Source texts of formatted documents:
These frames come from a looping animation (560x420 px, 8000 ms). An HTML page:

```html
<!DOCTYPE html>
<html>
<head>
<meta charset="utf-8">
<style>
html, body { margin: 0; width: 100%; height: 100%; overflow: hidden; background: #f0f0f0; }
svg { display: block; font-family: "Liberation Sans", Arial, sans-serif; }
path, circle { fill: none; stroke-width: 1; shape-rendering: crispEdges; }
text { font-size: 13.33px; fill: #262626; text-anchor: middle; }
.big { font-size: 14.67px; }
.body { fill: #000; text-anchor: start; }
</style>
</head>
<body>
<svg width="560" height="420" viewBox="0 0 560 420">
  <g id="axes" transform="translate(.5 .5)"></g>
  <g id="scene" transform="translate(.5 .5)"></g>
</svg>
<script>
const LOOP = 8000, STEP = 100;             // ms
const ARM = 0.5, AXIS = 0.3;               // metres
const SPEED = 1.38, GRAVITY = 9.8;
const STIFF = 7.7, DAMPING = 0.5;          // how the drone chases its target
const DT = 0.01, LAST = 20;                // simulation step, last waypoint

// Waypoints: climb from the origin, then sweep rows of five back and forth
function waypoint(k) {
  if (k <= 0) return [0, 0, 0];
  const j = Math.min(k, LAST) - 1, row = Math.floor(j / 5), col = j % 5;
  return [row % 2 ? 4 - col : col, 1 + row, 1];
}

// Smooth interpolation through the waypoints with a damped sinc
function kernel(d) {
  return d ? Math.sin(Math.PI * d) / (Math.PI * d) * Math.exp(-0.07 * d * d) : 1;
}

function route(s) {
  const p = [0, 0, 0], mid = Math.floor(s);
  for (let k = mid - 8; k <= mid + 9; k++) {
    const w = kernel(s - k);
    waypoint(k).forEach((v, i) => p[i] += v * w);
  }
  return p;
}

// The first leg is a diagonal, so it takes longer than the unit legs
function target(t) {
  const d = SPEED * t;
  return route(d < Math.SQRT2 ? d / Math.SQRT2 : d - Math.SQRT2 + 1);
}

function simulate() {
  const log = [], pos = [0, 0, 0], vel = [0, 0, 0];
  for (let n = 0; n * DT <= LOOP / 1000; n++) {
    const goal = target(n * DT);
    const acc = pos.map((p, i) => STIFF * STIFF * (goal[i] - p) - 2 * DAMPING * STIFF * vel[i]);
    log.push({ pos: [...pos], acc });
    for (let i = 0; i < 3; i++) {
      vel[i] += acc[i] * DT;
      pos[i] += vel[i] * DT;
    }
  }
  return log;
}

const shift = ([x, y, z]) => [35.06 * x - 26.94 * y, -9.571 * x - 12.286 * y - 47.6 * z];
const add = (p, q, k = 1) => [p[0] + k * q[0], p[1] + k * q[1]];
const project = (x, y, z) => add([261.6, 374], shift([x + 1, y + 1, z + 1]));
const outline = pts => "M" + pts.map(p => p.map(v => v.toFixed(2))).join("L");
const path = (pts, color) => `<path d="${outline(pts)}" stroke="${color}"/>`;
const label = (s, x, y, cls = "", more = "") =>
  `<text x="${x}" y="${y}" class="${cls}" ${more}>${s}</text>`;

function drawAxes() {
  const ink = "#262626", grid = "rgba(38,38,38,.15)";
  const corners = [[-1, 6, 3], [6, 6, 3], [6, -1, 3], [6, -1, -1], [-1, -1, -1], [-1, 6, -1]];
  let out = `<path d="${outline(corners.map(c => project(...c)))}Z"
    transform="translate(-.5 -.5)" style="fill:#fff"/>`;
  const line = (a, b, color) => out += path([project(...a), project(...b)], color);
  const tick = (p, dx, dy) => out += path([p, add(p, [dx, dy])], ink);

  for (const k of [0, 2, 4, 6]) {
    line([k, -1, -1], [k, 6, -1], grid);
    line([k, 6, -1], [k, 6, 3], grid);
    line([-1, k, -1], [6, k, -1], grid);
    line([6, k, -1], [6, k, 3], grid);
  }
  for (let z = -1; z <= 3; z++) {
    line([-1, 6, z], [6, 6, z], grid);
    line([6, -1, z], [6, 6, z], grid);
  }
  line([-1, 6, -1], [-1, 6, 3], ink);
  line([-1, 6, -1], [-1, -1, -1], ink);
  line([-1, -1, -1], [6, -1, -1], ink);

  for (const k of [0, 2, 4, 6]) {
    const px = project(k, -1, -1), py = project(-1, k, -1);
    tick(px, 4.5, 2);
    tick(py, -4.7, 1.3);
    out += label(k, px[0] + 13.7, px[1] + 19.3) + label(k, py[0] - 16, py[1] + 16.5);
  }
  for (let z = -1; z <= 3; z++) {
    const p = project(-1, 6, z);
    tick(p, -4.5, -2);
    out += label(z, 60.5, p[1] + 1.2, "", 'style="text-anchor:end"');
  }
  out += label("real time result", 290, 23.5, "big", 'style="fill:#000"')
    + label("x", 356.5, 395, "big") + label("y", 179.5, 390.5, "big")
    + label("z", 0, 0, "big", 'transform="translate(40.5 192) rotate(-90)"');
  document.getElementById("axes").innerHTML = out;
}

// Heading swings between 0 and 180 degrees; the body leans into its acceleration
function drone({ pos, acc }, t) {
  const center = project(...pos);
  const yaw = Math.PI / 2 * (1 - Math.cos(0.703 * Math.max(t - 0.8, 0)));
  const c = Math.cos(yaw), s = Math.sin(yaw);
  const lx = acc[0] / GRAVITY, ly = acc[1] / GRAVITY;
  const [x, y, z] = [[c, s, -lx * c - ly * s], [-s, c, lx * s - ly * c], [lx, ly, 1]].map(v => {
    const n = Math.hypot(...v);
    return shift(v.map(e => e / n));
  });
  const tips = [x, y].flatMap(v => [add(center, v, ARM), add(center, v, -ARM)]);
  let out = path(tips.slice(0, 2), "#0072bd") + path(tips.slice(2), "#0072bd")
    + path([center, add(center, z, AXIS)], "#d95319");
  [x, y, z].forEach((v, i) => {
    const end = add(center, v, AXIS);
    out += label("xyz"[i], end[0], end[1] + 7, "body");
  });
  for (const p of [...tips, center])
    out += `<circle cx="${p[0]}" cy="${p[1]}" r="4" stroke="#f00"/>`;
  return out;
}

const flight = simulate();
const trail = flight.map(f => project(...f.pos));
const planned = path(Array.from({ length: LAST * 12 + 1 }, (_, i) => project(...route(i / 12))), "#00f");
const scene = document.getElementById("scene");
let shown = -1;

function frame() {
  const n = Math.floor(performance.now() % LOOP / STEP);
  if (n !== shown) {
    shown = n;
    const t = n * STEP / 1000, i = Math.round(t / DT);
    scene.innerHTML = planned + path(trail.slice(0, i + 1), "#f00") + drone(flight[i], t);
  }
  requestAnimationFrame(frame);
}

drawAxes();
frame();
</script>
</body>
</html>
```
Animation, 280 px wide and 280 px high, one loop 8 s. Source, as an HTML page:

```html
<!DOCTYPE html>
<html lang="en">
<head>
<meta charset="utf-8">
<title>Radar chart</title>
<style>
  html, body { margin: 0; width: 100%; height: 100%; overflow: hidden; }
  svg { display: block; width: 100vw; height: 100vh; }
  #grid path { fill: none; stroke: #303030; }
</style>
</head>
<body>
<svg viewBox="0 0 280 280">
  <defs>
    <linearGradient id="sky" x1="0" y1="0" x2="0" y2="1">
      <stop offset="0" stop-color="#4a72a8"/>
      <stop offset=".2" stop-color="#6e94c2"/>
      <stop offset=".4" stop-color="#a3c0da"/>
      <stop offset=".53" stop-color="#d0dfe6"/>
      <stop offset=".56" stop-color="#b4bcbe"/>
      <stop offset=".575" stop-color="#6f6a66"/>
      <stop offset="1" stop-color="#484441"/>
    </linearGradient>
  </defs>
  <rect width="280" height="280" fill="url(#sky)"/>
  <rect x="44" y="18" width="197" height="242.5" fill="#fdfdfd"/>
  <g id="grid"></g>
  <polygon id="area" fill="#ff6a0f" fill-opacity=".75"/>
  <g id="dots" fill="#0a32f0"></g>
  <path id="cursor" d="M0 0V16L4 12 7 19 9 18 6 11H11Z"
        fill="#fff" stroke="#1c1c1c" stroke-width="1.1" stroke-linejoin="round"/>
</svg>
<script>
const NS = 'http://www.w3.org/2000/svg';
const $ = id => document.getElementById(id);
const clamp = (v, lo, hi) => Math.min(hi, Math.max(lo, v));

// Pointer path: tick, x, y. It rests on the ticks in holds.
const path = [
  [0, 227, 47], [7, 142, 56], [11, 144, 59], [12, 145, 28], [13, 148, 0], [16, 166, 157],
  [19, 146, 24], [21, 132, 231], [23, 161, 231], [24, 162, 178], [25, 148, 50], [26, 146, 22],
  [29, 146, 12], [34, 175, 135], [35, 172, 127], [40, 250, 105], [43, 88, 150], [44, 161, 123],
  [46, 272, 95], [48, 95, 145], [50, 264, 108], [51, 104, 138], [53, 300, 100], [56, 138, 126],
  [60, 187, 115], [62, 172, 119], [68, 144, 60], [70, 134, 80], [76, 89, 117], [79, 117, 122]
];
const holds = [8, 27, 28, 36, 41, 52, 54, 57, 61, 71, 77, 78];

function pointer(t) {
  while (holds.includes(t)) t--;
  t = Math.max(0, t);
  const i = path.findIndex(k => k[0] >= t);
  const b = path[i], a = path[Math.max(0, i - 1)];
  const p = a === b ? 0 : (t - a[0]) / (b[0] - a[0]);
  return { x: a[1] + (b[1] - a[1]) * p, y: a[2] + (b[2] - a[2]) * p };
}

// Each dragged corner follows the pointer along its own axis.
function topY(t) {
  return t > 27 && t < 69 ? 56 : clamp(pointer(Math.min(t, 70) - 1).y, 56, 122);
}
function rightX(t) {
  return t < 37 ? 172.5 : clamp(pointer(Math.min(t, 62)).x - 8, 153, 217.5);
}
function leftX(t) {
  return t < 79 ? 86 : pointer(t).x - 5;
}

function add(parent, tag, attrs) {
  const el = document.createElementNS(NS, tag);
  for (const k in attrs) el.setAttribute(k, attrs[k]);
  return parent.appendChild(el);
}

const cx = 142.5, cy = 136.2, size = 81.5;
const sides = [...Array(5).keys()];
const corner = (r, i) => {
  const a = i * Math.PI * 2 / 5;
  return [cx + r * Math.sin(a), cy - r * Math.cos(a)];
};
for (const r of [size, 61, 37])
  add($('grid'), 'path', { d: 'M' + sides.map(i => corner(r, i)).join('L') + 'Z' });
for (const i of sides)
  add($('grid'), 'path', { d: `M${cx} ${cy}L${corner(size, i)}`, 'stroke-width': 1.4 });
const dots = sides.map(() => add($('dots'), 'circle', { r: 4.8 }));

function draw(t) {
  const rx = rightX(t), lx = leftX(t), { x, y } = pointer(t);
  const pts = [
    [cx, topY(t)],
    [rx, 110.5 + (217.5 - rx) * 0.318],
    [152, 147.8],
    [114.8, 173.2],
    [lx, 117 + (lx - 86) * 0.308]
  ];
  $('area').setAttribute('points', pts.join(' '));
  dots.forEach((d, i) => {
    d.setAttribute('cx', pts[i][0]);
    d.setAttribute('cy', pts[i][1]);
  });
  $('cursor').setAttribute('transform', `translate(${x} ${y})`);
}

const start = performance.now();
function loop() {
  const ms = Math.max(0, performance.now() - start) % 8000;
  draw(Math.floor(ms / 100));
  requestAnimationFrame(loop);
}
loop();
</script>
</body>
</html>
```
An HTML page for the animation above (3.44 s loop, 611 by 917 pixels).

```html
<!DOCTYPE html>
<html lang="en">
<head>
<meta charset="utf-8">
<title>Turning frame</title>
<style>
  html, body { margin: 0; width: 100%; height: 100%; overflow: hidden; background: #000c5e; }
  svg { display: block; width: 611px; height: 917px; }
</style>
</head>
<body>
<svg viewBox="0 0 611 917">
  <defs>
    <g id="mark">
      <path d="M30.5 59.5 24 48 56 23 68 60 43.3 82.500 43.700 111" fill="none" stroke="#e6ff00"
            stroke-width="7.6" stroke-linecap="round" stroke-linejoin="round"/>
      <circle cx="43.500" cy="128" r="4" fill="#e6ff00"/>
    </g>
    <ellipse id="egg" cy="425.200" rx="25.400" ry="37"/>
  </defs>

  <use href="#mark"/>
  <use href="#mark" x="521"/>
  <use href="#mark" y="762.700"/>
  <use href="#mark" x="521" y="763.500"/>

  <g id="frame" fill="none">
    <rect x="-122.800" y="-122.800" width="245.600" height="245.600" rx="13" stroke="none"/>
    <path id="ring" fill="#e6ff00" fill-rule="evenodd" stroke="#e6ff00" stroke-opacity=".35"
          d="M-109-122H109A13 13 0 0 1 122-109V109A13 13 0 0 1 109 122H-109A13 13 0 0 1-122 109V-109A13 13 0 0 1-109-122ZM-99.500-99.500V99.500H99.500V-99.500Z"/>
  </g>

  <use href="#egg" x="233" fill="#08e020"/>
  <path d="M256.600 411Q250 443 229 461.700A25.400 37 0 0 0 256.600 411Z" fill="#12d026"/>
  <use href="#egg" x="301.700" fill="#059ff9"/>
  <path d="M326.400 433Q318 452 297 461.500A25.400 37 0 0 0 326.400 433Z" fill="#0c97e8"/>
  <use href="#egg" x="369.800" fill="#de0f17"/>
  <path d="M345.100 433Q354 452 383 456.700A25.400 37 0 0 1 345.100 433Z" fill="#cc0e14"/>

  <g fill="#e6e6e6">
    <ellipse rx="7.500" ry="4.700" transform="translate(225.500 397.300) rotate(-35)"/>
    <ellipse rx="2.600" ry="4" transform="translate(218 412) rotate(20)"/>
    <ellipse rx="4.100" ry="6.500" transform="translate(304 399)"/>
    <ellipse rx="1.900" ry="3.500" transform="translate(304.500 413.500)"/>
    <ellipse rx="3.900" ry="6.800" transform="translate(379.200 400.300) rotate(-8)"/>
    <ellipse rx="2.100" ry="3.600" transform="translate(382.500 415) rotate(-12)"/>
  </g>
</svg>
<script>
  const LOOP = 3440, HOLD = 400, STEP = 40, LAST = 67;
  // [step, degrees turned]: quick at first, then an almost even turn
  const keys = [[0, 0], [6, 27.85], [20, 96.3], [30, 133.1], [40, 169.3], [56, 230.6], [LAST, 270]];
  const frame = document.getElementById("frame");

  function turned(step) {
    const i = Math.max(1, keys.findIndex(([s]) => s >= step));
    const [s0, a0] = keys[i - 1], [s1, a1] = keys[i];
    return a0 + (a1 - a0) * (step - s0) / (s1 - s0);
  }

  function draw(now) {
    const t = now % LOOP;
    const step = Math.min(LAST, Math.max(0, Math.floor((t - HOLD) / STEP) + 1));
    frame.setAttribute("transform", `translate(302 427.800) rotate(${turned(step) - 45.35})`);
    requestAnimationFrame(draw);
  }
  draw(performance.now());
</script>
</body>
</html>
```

» **REQUIRED ACTION**:
For every line in the records above that holds "color", add one, and report the sum alone.

» **SOLUTION TO THIS EXERCISE**:
9